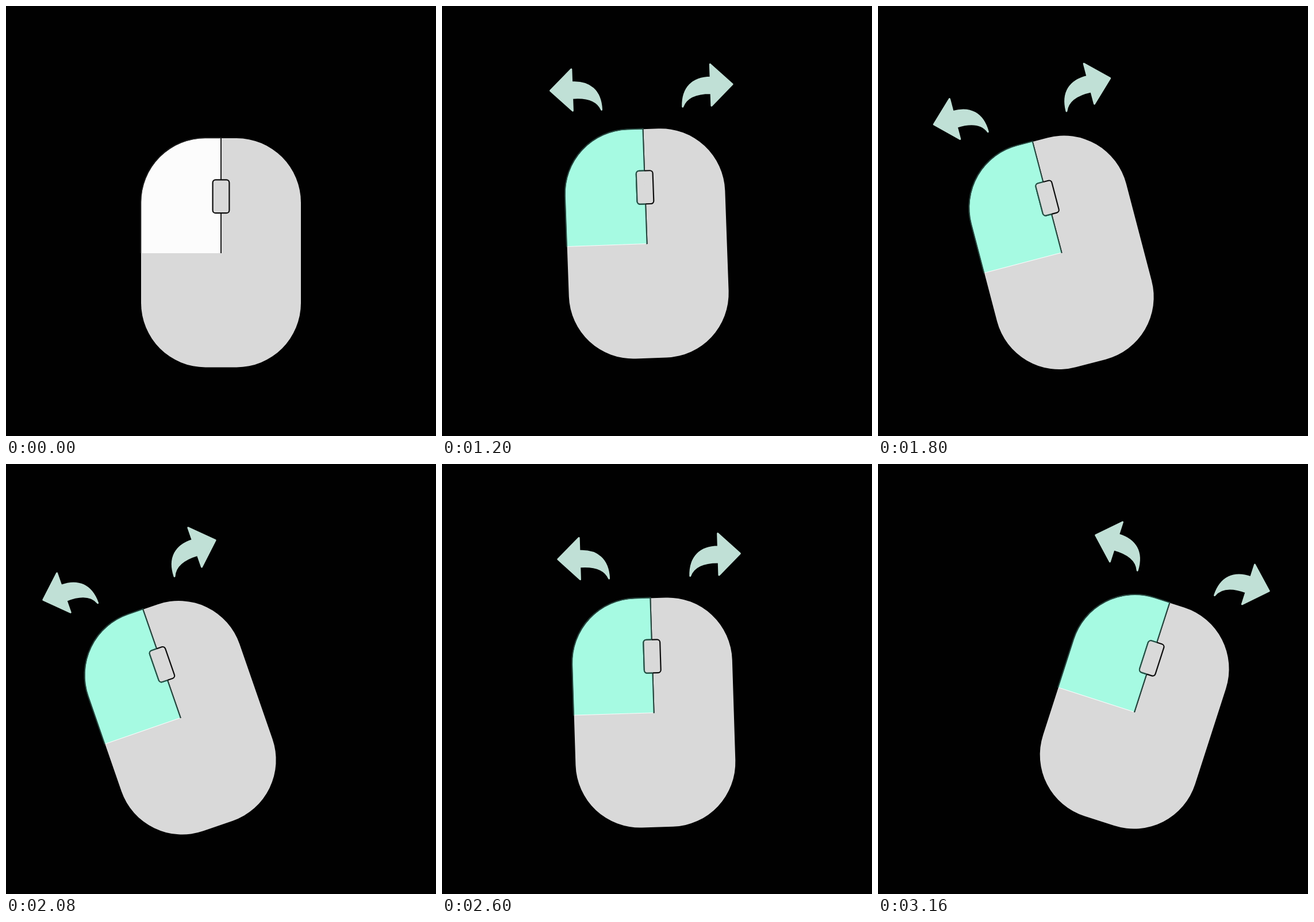
An HTML page with a canvas that plays this animation: 748 by 748 pixels, repeating every 3.48 s.

```html
<!DOCTYPE html>
<html lang="en">
<head>
<meta charset="utf-8">
<title>Mouse click and turn</title>
<style>
  html, body { margin: 0; width: 100%; height: 100%; overflow: hidden; background: #010101; }
  canvas { display: block; width: 748px; height: 748px; }
</style>
</head>
<body>
<canvas id="stage" width="748" height="748"></canvas>
<script>
const ctx = document.getElementById('stage').getContext('2d');
const SIZE = 748, LOOP = 3480, STEP = 40, MOVE_START = 600, MOVE_END = 3160;
const MID = { x: SIZE / 2, y: 430 };
const BODY = { left: 235, top: 230, width: 278, height: 398.5, radius: 112 };
const GREY = '#d9d9d9';

// Poses along the swing: n counts steps from MOVE_START
const poses = [
  { n: 0, x: 374, y: 430, angle: 0 },
  { n: 15, x: 356.6, y: 414.1, angle: -2.05 },
  { n: 20, x: 345, y: 408, angle: -6.2 },
  { n: 30, x: 319.6, y: 429.5, angle: -14.7 },
  { n: 36.5, x: 303.5, y: 442, angle: -19.2 },
  { n: 44, x: 338.9, y: 436.6, angle: -9.9 },
  { n: 56, x: 399.9, y: 431.4, angle: 6.55 },
  { n: 64, x: 445.9, y: 431.9, angle: 17.85 }
];

const secant = (i, prop) =>
  (poses[i + 1][prop] - poses[i][prop]) / (poses[i + 1].n - poses[i].n);

function slope(i, prop) {
  if (i === 0) return 0;
  const before = secant(i - 1, prop);
  if (i === poses.length - 1) return before;
  const after = secant(i, prop);
  return before * after <= 0 ? 0 : 2 * before * after / (before + after);
}

// Monotone cubic between neighbouring poses
function valueAt(n, prop) {
  const next = poses.findIndex((p, k) => k > 0 && n <= p.n), i = next - 1;
  const h = poses[next].n - poses[i].n;
  const u = (n - poses[i].n) / h, v = 1 - u;
  return v * v * (1 + 2 * u) * poses[i][prop] + u * u * (3 - 2 * u) * poses[next][prop]
    + h * u * v * (v * slope(i, prop) - u * slope(next, prop));
}

// Open path around the left button, from bottom left to the top middle
function buttonPath(bottom, grow = 0) {
  const left = BODY.left - grow, top = BODY.top - grow, r = BODY.radius;
  ctx.beginPath();
  ctx.moveTo(left, bottom);
  ctx.lineTo(left, top + r);
  ctx.arc(left + r, top + r, r, Math.PI, Math.PI * 1.5);
  ctx.lineTo(MID.x, top);
}

function button(fill, edge, bottom) {
  buttonPath(bottom);
  ctx.lineTo(MID.x, bottom);
  ctx.fillStyle = fill;
  ctx.fill();
  buttonPath(MID.y, 0.7);
  ctx.lineTo(MID.x, MID.y);
  ctx.strokeStyle = edge;
  ctx.lineWidth = 2;
  ctx.stroke();
}

function wheel(edge) {
  ctx.beginPath();
  ctx.roundRect(359.6, 302.4, 28.8, 57.8, 5);
  ctx.fillStyle = GREY;
  ctx.strokeStyle = edge;
  ctx.lineWidth = 2.2;
  ctx.fill();
  ctx.stroke();
}

function arrow() {
  const neck = 253.2, end = 193.6;
  ctx.beginPath();
  ctx.moveTo(215.6, 157.4);
  ctx.lineTo(neck, 121.4);
  ctx.lineTo(neck, 144.2);
  ctx.bezierCurveTo(284, 143.5, 303, 160, 303.4, end);
  ctx.bezierCurveTo(297, 177.5, 281, 170.4, neck, 171.6);
  ctx.lineTo(neck, end);
  ctx.closePath();
  ctx.fillStyle = ctx.strokeStyle = '#c0e0d6';
  ctx.lineWidth = 3;
  ctx.lineJoin = 'round';
  ctx.fill();
  ctx.stroke();
}

function drawMouse(mix) {
  ctx.fillStyle = GREY;
  ctx.beginPath();
  ctx.roundRect(BODY.left, BODY.top, BODY.width, BODY.height, BODY.radius);
  ctx.fill();
  button('#fcfcfc', '#1c1c1c', MID.y);
  ctx.globalAlpha = mix;
  button('#a6fae2', '#24453d', MID.y - 1);
  ctx.globalAlpha = 1;
  wheel('#0c0c0c');

  // The mint tint also reaches the left half of the wheel edge
  ctx.save();
  ctx.beginPath();
  ctx.rect(0, 0, MID.x, SIZE);
  ctx.clip();
  ctx.globalAlpha = mix;
  wheel('#245347');
  ctx.restore();
}

function drawArrows(mix) {
  ctx.save();
  ctx.globalAlpha = mix;
  arrow();
  ctx.translate(SIZE, 0);
  ctx.scale(-1, 1);
  arrow();
  ctx.restore();
}

function draw(time) {
  const t = Math.floor(time % LOOP / STEP) * STEP;
  const n = (Math.min(MOVE_END, Math.max(MOVE_START, t)) - MOVE_START) / STEP;
  const mix = t < 400 ? 0 : t < 440 ? 0.5 : 1;
  ctx.fillStyle = '#010101';
  ctx.fillRect(0, 0, SIZE, SIZE);
  ctx.save();
  ctx.translate(valueAt(n, 'x'), valueAt(n, 'y'));
  ctx.rotate(valueAt(n, 'angle') * Math.PI / 180);
  ctx.translate(-MID.x, -MID.y);
  drawMouse(mix);
  drawArrows(mix);
  ctx.restore();
}

const start = performance.now();
function tick() {
  draw(performance.now() - start);
  requestAnimationFrame(tick);
}
tick();
</script>
</body>
</html>
```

▸ **Instructions to follow**:
Repeat each line above exactly as it reads, omitting any pictures.

▸ **Output**:
An HTML page with a canvas that plays this animation: 748 by 748 pixels, repeating every 3.48 s.

```html
<!DOCTYPE html>
<html lang="en">
<head>
<meta charset="utf-8">
<title>Mouse click and turn</title>
<style>
  html, body { margin: 0; width: 100%; height: 100%; overflow: hidden; background: #010101; }
  canvas { display: block; width: 748px; height: 748px; }
</style>
</head>
<body>
<canvas id="stage" width="748" height="748"></canvas>
<script>
const ctx = document.getElementById('stage').getContext('2d');
const SIZE = 748, LOOP = 3480, STEP = 40, MOVE_START = 600, MOVE_END = 3160;
const MID = { x: SIZE / 2, y: 430 };
const BODY = { left: 235, top: 230, width: 278, height: 398.5, radius: 112 };
const GREY = '#d9d9d9';

// Poses along the swing: n counts steps from MOVE_START
const poses = [
  { n: 0, x: 374, y: 430, angle: 0 },
  { n: 15, x: 356.6, y: 414.1, angle: -2.05 },
  { n: 20, x: 345, y: 408, angle: -6.2 },
  { n: 30, x: 319.6, y: 429.5, angle: -14.7 },
  { n: 36.5, x: 303.5, y: 442, angle: -19.2 },
  { n: 44, x: 338.9, y: 436.6, angle: -9.9 },
  { n: 56, x: 399.9, y: 431.4, angle: 6.55 },
  { n: 64, x: 445.9, y: 431.9, angle: 17.85 }
];

const secant = (i, prop) =>
  (poses[i + 1][prop] - poses[i][prop]) / (poses[i + 1].n - poses[i].n);

function slope(i, prop) {
  if (i === 0) return 0;
  const before = secant(i - 1, prop);
  if (i === poses.length - 1) return before;
  const after = secant(i, prop);
  return before * after <= 0 ? 0 : 2 * before * after / (before + after);
}

// Monotone cubic between neighbouring poses
function valueAt(n, prop) {
  const next = poses.findIndex((p, k) => k > 0 && n <= p.n), i = next - 1;
  const h = poses[next].n - poses[i].n;
  const u = (n - poses[i].n) / h, v = 1 - u;
  return v * v * (1 + 2 * u) * poses[i][prop] + u * u * (3 - 2 * u) * poses[next][prop]
    + h * u * v * (v * slope(i, prop) - u * slope(next, prop));
}

// Open path around the left button, from bottom left to the top middle
function buttonPath(bottom, grow = 0) {
  const left = BODY.left - grow, top = BODY.top - grow, r = BODY.radius;
  ctx.beginPath();
  ctx.moveTo(left, bottom);
  ctx.lineTo(left, top + r);
  ctx.arc(left + r, top + r, r, Math.PI, Math.PI * 1.5);
  ctx.lineTo(MID.x, top);
}

function button(fill, edge, bottom) {
  buttonPath(bottom);
  ctx.lineTo(MID.x, bottom);
  ctx.fillStyle = fill;
  ctx.fill();
  buttonPath(MID.y, 0.7);
  ctx.lineTo(MID.x, MID.y);
  ctx.strokeStyle = edge;
  ctx.lineWidth = 2;
  ctx.stroke();
}

function wheel(edge) {
  ctx.beginPath();
  ctx.roundRect(359.6, 302.4, 28.8, 57.8, 5);
  ctx.fillStyle = GREY;
  ctx.strokeStyle = edge;
  ctx.lineWidth = 2.2;
  ctx.fill();
  ctx.stroke();
}

function arrow() {
  const neck = 253.2, end = 193.6;
  ctx.beginPath();
  ctx.moveTo(215.6, 157.4);
  ctx.lineTo(neck, 121.4);
  ctx.lineTo(neck, 144.2);
  ctx.bezierCurveTo(284, 143.5, 303, 160, 303.4, end);
  ctx.bezierCurveTo(297, 177.5, 281, 170.4, neck, 171.6);
  ctx.lineTo(neck, end);
  ctx.closePath();
  ctx.fillStyle = ctx.strokeStyle = '#c0e0d6';
  ctx.lineWidth = 3;
  ctx.lineJoin = 'round';
  ctx.fill();
  ctx.stroke();
}

function drawMouse(mix) {
  ctx.fillStyle = GREY;
  ctx.beginPath();
  ctx.roundRect(BODY.left, BODY.top, BODY.width, BODY.height, BODY.radius);
  ctx.fill();
  button('#fcfcfc', '#1c1c1c', MID.y);
  ctx.globalAlpha = mix;
  button('#a6fae2', '#24453d', MID.y - 1);
  ctx.globalAlpha = 1;
  wheel('#0c0c0c');

  // The mint tint also reaches the left half of the wheel edge
  ctx.save();
  ctx.beginPath();
  ctx.rect(0, 0, MID.x, SIZE);
  ctx.clip();
  ctx.globalAlpha = mix;
  wheel('#245347');
  ctx.restore();
}

function drawArrows(mix) {
  ctx.save();
  ctx.globalAlpha = mix;
  arrow();
  ctx.translate(SIZE, 0);
  ctx.scale(-1, 1);
  arrow();
  ctx.restore();
}

function draw(time) {
  const t = Math.floor(time % LOOP / STEP) * STEP;
  const n = (Math.min(MOVE_END, Math.max(MOVE_START, t)) - MOVE_START) / STEP;
  const mix = t < 400 ? 0 : t < 440 ? 0.5 : 1;
  ctx.fillStyle = '#010101';
  ctx.fillRect(0, 0, SIZE, SIZE);
  ctx.save();
  ctx.translate(valueAt(n, 'x'), valueAt(n, 'y'));
  ctx.rotate(valueAt(n, 'angle') * Math.PI / 180);
  ctx.translate(-MID.x, -MID.y);
  drawMouse(mix);
  drawArrows(mix);
  ctx.restore();
}

const start = performance.now();
function tick() {
  draw(performance.now() - start);
  requestAnimationFrame(tick);
}
tick();
</script>
</body>
</html>
```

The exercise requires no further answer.